*** Opening DATA ***

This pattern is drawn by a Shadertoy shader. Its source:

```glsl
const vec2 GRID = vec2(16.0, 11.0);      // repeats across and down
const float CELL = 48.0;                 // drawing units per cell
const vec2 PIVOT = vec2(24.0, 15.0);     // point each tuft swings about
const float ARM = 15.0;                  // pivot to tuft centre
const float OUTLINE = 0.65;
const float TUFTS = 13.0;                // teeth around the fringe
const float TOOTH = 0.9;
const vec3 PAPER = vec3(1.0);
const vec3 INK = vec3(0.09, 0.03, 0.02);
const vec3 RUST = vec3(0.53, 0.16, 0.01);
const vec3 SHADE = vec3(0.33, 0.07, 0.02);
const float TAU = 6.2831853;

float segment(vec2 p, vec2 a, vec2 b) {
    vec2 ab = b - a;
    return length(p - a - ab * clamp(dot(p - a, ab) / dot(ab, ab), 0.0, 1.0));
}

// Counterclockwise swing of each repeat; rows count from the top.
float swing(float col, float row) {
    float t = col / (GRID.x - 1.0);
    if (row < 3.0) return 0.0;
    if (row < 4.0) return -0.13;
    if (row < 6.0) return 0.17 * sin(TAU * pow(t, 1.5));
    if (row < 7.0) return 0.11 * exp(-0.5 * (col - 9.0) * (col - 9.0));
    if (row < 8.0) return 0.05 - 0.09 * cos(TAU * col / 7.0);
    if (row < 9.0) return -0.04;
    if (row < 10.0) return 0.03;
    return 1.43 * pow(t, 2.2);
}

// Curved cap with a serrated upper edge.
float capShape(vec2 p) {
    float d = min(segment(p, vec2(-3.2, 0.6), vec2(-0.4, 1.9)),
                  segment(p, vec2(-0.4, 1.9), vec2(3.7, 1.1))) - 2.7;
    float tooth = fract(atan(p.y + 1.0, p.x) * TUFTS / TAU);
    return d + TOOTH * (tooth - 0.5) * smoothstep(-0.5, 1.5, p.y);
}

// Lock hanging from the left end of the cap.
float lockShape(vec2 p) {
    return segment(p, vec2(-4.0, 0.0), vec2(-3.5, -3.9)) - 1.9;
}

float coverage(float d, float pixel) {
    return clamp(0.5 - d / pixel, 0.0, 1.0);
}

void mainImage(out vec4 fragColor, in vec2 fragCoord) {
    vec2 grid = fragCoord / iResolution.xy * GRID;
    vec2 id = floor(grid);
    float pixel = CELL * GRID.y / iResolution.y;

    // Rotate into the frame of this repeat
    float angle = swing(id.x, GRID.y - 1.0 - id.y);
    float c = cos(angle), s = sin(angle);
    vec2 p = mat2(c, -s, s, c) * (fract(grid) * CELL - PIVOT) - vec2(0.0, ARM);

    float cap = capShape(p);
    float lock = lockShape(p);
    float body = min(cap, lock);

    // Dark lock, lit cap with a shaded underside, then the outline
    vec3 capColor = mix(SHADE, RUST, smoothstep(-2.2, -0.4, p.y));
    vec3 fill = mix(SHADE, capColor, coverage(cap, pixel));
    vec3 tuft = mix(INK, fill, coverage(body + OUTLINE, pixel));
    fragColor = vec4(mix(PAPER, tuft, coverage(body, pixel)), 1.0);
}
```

*** Closing DATA ***
*** Opening DATA ***

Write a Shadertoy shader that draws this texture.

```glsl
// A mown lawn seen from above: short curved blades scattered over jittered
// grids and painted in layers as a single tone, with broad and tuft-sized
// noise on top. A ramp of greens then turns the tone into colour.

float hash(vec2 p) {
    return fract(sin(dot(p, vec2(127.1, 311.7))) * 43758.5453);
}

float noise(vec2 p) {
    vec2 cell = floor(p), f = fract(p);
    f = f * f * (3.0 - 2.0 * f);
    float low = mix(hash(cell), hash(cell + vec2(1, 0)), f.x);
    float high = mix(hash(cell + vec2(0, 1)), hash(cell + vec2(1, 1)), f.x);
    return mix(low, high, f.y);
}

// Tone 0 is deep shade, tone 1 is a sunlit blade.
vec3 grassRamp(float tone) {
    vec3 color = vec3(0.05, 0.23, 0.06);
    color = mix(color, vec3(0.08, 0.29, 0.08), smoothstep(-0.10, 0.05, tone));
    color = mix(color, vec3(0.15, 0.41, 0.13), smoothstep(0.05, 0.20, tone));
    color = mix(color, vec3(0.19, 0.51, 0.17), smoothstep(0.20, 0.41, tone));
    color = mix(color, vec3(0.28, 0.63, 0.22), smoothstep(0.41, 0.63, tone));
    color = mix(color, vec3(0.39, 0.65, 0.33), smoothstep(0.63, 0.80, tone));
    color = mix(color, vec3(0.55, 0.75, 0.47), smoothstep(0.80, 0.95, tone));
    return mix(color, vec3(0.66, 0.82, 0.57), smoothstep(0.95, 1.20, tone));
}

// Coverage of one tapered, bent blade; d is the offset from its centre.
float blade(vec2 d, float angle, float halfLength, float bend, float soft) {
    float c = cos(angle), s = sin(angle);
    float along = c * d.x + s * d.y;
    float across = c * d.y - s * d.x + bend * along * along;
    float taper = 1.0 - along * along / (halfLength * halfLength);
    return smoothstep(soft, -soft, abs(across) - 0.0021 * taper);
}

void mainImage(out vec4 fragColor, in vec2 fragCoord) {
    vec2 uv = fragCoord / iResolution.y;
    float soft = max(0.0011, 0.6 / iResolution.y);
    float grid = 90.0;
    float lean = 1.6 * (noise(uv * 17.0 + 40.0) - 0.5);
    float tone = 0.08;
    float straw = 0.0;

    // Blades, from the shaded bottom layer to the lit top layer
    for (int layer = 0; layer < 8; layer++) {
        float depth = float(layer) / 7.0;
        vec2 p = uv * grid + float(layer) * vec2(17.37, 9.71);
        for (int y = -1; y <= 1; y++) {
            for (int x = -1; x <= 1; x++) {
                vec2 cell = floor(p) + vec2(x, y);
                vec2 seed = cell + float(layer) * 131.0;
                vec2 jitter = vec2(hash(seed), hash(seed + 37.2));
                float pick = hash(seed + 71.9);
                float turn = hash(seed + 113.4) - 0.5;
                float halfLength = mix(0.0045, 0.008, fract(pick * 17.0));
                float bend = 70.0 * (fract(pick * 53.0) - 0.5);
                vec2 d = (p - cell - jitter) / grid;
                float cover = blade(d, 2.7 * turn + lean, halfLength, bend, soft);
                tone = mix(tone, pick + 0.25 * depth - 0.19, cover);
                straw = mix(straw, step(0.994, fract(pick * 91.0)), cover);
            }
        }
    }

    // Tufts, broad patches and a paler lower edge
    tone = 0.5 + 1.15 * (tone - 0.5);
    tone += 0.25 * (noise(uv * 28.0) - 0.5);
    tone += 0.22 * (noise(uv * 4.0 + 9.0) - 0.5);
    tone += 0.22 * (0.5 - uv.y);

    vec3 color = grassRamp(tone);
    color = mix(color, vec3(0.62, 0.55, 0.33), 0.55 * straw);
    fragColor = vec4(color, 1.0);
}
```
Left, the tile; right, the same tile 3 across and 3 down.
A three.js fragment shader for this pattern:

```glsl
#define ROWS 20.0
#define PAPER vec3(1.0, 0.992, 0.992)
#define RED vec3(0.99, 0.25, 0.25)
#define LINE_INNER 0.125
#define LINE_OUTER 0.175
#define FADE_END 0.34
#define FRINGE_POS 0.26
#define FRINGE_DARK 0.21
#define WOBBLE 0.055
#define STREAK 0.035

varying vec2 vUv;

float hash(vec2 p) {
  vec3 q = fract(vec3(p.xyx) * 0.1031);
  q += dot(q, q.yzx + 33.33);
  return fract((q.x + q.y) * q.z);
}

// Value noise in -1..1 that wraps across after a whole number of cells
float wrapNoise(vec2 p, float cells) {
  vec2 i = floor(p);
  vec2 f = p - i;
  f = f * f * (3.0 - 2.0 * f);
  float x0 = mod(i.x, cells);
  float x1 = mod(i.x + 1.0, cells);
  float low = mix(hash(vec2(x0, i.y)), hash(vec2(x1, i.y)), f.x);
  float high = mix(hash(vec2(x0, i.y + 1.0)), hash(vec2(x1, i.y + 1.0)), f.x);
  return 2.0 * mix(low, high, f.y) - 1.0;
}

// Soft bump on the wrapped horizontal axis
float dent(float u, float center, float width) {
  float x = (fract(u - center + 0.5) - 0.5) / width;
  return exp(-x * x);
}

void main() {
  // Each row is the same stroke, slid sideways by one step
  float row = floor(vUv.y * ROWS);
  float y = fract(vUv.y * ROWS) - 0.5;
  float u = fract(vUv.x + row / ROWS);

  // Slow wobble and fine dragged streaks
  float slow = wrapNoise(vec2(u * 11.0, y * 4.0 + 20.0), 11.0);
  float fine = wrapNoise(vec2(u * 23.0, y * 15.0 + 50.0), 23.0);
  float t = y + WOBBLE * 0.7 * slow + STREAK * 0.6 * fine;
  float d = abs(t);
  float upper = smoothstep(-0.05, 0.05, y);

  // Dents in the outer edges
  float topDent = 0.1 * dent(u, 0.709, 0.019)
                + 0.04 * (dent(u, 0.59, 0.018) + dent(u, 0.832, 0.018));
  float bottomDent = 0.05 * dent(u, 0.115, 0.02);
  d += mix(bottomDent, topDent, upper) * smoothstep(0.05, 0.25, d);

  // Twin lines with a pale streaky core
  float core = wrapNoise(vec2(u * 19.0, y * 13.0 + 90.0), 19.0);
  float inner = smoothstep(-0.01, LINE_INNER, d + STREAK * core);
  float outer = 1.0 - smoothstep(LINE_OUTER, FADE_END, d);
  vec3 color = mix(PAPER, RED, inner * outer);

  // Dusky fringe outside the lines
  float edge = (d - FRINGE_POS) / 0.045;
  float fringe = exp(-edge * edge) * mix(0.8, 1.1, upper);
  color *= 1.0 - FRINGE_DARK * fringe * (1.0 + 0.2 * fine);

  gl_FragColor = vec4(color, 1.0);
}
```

*** Closing DATA ***

▶ _PROBLEM STATEMENT_: Reproduce each line in the listing above that mentions the string "hash".

▶ _ANSWER SECTION_:
float hash(vec2 p) {
    float low = mix(hash(cell), hash(cell + vec2(1, 0)), f.x);
    float high = mix(hash(cell + vec2(0, 1)), hash(cell + vec2(1, 1)), f.x);
                vec2 jitter = vec2(hash(seed), hash(seed + 37.2));
                float pick = hash(seed + 71.9);
                float turn = hash(seed + 113.4) - 0.5;
float hash(vec2 p) {
  float low = mix(hash(vec2(x0, i.y)), hash(vec2(x1, i.y)), f.x);
  float high = mix(hash(vec2(x0, i.y + 1.0)), hash(vec2(x1, i.y + 1.0)), f.x);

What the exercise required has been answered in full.